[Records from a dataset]
◇ ◇ ◇ ◇

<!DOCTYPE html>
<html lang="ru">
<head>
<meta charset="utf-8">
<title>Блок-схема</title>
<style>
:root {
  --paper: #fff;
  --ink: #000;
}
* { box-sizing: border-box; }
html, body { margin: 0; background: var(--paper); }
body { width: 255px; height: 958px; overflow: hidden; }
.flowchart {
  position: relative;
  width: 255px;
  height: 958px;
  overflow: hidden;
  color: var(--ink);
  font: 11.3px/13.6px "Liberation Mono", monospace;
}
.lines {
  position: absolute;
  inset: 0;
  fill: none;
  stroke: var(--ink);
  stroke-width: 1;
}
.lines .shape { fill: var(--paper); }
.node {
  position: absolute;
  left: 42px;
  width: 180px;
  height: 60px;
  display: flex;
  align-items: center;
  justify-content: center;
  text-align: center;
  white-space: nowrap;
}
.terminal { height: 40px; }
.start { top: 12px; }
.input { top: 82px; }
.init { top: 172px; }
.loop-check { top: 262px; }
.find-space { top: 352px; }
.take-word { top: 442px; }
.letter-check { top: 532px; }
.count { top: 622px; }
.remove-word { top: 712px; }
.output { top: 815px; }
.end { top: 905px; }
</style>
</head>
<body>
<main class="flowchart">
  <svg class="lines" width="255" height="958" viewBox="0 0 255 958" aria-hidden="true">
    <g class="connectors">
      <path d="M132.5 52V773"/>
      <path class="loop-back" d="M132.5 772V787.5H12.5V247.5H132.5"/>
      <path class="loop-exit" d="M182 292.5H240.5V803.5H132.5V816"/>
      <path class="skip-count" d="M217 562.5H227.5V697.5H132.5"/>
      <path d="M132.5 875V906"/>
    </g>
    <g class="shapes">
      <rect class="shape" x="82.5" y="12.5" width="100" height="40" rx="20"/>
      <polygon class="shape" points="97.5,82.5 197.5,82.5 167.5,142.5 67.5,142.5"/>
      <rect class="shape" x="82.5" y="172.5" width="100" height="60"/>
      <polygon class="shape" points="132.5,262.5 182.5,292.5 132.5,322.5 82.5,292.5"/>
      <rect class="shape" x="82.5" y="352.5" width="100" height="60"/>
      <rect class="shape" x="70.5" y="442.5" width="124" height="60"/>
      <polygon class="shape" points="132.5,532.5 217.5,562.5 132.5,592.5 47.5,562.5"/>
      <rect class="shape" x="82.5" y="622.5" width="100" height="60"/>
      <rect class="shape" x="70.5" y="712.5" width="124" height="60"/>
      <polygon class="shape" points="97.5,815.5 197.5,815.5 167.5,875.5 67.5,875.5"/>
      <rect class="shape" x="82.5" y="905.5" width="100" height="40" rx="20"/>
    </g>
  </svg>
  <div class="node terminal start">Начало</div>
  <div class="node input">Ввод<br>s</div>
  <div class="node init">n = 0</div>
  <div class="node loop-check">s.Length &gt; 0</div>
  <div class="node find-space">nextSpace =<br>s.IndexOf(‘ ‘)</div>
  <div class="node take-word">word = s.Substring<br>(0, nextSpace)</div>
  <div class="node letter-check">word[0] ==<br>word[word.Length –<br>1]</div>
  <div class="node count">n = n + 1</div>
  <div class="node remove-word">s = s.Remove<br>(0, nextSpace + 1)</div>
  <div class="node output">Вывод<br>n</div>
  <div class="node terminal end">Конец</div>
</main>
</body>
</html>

◇ ◇ ◇ ◇

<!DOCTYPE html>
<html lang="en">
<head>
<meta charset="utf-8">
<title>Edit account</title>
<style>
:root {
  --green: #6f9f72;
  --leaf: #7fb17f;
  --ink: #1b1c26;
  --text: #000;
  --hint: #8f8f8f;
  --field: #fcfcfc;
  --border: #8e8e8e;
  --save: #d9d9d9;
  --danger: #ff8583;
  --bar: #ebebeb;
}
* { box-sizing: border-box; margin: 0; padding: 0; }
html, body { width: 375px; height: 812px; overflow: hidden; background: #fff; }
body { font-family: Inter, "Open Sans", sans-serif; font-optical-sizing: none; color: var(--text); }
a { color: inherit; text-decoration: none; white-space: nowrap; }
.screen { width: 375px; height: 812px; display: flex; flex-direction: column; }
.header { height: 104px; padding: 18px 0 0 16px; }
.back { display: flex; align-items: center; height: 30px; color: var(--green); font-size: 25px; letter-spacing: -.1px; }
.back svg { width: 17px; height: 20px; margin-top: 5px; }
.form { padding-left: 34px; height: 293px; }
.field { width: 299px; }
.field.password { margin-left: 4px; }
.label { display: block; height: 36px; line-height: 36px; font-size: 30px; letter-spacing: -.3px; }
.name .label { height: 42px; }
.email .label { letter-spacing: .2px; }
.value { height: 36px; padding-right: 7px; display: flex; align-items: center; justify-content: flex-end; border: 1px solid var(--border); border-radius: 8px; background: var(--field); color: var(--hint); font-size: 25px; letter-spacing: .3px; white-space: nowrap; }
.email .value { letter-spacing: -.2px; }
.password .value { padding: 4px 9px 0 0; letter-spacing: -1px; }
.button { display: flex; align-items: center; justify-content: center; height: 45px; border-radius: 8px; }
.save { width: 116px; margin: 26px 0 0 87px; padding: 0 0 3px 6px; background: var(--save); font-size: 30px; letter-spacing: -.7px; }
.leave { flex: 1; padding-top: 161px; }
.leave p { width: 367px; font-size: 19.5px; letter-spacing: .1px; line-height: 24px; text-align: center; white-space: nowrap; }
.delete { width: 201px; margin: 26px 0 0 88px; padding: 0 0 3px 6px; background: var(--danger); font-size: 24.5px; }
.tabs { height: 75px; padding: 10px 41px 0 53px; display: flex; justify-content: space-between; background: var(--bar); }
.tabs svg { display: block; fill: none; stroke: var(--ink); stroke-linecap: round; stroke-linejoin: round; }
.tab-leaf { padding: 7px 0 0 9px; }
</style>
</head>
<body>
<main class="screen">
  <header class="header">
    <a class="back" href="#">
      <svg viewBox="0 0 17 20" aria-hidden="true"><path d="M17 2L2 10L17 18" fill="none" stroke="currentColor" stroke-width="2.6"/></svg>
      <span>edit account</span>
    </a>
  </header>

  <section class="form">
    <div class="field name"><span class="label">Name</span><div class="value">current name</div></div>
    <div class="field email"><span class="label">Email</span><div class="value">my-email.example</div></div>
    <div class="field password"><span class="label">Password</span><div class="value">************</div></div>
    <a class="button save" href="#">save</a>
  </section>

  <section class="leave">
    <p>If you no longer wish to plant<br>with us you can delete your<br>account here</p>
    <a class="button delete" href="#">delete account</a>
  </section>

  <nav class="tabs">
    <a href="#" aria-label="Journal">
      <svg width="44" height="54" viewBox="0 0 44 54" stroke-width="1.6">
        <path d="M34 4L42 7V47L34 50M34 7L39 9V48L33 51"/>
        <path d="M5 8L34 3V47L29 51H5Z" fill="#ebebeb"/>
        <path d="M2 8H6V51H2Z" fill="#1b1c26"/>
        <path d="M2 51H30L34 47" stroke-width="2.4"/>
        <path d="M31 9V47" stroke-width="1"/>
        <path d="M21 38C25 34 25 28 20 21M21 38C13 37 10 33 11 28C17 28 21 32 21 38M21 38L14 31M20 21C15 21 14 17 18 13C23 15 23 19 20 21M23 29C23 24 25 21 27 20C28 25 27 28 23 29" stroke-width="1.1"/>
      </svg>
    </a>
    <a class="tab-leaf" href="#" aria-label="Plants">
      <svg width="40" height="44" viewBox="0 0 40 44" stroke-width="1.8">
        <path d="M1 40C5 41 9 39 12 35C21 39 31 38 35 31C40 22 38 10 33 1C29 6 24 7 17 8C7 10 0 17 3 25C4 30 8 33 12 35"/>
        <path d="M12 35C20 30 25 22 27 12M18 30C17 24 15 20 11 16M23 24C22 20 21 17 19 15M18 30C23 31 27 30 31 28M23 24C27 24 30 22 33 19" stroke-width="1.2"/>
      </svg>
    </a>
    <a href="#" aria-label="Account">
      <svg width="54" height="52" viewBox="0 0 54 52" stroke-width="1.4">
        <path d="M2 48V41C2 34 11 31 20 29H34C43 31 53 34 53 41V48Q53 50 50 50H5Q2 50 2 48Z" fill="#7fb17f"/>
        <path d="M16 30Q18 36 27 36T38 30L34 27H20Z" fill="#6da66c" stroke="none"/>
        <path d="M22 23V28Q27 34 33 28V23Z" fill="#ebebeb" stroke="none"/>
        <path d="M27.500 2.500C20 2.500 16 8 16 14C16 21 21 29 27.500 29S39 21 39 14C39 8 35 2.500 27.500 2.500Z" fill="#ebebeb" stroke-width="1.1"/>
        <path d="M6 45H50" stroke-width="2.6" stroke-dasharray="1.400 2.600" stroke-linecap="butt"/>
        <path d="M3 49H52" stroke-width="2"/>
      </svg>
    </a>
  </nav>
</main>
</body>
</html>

◇ ◇ ◇ ◇

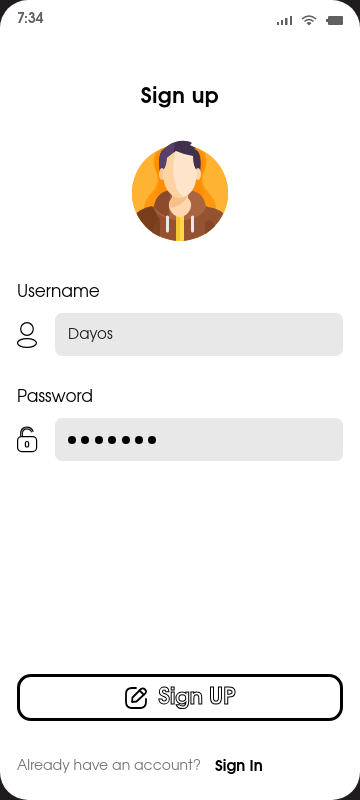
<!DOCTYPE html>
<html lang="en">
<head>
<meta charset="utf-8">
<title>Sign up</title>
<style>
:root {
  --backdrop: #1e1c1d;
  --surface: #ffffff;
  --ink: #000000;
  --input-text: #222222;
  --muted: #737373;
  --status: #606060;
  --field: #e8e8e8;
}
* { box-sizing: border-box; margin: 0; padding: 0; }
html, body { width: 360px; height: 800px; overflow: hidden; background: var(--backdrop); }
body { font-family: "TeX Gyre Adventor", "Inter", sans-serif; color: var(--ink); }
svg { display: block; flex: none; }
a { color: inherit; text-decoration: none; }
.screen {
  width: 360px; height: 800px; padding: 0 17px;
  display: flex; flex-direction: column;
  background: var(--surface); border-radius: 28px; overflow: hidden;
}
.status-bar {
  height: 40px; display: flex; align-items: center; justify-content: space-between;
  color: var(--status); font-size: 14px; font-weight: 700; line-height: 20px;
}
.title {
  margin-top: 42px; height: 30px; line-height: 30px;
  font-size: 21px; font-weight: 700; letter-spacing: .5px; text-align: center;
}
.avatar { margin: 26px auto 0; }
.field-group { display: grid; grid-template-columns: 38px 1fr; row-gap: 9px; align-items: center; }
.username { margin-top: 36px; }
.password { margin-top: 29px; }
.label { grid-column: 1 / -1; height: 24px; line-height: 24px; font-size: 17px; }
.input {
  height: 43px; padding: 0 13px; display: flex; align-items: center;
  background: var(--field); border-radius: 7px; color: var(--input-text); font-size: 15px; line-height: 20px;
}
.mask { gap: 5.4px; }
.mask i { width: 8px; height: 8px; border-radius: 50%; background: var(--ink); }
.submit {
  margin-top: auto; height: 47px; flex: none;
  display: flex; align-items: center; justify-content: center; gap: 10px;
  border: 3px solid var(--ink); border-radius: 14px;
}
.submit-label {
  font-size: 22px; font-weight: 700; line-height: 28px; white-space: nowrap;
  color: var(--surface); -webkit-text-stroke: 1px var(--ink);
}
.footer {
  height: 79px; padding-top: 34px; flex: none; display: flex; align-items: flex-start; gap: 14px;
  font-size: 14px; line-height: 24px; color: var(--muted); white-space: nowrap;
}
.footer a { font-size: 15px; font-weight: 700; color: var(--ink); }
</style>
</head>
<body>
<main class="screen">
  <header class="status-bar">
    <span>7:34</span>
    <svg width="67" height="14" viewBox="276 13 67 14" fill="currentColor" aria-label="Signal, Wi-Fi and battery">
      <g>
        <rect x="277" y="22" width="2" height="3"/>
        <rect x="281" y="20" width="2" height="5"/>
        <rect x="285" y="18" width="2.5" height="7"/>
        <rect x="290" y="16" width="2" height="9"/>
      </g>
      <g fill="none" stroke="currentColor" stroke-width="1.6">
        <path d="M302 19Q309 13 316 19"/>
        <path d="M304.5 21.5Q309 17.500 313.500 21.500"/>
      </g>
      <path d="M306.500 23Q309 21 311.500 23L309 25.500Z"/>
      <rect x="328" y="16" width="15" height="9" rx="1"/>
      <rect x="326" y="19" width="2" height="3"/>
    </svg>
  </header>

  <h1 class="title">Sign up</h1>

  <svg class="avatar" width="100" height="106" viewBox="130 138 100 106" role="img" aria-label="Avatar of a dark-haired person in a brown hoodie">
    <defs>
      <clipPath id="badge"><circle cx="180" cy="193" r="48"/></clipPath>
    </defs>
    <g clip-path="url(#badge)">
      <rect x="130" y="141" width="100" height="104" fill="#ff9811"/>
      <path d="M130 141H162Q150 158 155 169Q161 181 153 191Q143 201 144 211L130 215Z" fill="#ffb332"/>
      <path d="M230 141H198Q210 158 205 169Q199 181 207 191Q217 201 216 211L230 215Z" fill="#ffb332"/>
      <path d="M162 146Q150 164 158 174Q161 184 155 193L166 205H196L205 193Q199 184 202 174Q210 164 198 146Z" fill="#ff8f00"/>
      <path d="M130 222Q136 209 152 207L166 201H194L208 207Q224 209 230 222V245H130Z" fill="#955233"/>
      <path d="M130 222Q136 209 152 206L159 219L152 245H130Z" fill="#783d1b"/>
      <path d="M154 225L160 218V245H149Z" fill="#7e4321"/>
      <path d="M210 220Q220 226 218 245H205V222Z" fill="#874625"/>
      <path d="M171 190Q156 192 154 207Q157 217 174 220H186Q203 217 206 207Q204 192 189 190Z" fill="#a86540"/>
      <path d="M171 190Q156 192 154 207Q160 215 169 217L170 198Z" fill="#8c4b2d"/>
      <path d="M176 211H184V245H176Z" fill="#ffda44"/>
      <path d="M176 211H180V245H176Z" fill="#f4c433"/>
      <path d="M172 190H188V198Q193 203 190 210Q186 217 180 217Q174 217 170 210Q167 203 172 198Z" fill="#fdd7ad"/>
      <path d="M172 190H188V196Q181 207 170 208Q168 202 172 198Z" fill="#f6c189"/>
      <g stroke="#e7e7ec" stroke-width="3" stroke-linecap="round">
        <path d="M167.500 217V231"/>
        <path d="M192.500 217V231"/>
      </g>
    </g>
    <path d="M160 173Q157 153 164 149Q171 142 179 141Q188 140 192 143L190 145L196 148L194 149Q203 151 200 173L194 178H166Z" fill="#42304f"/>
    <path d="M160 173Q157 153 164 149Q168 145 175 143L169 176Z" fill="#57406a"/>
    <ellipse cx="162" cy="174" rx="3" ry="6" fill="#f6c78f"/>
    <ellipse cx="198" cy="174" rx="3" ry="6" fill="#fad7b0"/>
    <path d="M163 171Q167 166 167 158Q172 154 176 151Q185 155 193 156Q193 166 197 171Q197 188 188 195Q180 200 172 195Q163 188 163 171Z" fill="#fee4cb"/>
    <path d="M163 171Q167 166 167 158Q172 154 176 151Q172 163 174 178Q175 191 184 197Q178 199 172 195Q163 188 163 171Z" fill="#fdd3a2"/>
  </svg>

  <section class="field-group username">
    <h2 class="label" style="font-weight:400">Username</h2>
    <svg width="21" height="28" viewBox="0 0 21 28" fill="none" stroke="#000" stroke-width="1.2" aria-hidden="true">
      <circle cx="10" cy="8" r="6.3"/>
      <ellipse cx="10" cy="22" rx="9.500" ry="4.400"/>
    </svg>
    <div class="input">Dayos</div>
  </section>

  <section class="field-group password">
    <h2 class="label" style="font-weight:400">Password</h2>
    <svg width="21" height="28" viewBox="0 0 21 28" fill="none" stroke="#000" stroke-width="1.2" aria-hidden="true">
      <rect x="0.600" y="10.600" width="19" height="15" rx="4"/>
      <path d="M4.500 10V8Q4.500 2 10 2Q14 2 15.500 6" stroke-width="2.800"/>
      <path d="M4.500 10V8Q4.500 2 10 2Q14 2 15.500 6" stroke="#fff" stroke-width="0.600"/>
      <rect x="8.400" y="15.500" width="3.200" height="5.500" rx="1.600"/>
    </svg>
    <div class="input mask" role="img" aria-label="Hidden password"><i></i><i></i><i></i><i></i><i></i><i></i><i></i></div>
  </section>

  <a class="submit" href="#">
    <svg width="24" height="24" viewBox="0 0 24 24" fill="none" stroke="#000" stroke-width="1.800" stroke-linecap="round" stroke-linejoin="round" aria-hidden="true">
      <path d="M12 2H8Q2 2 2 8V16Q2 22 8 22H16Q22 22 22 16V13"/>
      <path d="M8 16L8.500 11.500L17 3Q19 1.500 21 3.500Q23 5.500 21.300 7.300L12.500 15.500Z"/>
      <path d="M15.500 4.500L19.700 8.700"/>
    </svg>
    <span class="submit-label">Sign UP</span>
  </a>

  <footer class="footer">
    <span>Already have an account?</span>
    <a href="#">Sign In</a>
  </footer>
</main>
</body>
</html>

◇ ◇ ◇ ◇

- **What you will do**
Scan the data, and report each line that uses the word "title".

- **Answer box**
<title>Блок-схема</title>
<title>Edit account</title>
<title>Sign up</title>
.title {
  <h1 class="title">Sign up</h1>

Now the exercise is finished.